§ Requirement
Using the entries that follow, give the number of lines containing the string "call". Write nothing besides that number.

§ Material shown
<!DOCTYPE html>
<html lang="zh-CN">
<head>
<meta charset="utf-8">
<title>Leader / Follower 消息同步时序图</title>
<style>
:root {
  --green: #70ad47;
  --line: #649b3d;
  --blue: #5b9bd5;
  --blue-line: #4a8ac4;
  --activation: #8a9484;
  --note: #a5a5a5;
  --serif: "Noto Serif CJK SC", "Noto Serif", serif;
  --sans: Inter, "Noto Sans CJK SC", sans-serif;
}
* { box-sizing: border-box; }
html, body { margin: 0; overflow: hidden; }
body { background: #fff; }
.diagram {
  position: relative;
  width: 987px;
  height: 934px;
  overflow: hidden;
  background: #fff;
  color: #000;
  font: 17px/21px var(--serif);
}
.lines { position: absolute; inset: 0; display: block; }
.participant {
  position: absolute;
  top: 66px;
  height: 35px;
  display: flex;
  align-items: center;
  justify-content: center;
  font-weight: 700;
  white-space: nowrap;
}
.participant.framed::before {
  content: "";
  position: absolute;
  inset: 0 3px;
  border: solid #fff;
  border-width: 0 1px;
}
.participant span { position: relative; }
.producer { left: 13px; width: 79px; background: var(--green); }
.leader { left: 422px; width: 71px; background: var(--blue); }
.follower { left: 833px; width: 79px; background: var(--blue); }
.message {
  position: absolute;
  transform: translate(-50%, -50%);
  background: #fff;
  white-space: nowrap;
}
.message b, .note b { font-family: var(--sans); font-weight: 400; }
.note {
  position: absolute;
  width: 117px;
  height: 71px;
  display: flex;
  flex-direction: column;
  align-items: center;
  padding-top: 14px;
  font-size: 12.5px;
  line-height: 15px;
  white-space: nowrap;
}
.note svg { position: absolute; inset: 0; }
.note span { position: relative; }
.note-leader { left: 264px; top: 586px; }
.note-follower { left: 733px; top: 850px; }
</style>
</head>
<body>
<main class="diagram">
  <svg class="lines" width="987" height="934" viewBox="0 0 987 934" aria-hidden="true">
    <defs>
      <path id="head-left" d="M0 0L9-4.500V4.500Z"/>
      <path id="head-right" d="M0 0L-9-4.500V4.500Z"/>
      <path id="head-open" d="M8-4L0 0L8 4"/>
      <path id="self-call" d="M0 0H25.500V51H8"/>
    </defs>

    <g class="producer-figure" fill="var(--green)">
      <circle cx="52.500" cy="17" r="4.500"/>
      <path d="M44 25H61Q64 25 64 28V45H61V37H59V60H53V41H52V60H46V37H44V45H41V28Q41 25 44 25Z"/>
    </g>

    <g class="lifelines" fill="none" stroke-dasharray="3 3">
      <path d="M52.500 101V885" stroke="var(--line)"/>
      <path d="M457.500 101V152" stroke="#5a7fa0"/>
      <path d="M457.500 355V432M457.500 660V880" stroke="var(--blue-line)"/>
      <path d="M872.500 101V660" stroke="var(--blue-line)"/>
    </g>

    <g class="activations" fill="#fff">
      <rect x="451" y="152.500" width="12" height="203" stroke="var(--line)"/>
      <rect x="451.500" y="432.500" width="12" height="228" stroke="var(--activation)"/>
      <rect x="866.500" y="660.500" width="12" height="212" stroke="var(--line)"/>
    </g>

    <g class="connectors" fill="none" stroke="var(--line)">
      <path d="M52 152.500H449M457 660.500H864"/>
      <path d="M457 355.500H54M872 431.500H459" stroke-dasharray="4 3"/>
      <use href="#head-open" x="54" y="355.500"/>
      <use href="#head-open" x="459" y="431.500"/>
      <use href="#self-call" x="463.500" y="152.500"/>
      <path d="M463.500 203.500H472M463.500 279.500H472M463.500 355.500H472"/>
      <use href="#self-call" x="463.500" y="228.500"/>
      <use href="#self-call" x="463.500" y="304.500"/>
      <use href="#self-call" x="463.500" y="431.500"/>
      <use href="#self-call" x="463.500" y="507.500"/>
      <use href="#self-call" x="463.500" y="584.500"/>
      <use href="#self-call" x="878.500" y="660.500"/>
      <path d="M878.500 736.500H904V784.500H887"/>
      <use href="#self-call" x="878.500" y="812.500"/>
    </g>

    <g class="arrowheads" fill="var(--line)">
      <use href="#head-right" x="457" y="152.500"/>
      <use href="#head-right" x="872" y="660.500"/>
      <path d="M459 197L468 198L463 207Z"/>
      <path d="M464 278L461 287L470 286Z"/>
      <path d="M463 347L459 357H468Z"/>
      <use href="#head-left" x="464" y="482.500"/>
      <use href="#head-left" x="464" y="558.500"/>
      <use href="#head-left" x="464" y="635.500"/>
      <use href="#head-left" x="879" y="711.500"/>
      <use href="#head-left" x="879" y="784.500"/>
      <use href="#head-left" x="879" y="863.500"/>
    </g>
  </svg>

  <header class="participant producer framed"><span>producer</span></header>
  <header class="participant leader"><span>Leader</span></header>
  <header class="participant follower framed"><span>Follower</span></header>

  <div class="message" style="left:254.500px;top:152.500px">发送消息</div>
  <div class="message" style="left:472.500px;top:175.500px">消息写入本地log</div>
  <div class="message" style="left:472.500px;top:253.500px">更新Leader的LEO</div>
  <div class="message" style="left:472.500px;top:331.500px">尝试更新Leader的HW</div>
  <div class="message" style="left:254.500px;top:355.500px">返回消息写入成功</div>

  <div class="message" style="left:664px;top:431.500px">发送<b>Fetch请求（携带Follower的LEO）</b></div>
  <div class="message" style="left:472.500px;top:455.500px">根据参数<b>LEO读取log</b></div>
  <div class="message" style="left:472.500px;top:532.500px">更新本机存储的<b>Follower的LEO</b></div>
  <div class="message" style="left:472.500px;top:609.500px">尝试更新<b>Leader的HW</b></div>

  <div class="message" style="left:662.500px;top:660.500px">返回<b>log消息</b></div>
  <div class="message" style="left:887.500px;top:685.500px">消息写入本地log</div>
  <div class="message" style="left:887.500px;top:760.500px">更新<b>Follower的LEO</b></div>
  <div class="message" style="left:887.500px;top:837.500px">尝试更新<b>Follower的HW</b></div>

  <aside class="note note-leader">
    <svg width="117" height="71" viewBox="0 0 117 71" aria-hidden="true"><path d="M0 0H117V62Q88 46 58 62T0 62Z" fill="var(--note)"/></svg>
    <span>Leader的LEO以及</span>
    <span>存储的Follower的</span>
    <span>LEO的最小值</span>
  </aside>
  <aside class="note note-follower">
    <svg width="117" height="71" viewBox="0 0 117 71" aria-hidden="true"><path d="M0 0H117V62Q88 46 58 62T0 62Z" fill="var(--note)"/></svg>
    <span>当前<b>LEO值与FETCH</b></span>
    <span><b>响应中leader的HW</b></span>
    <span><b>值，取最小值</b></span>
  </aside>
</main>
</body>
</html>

§ Reply
9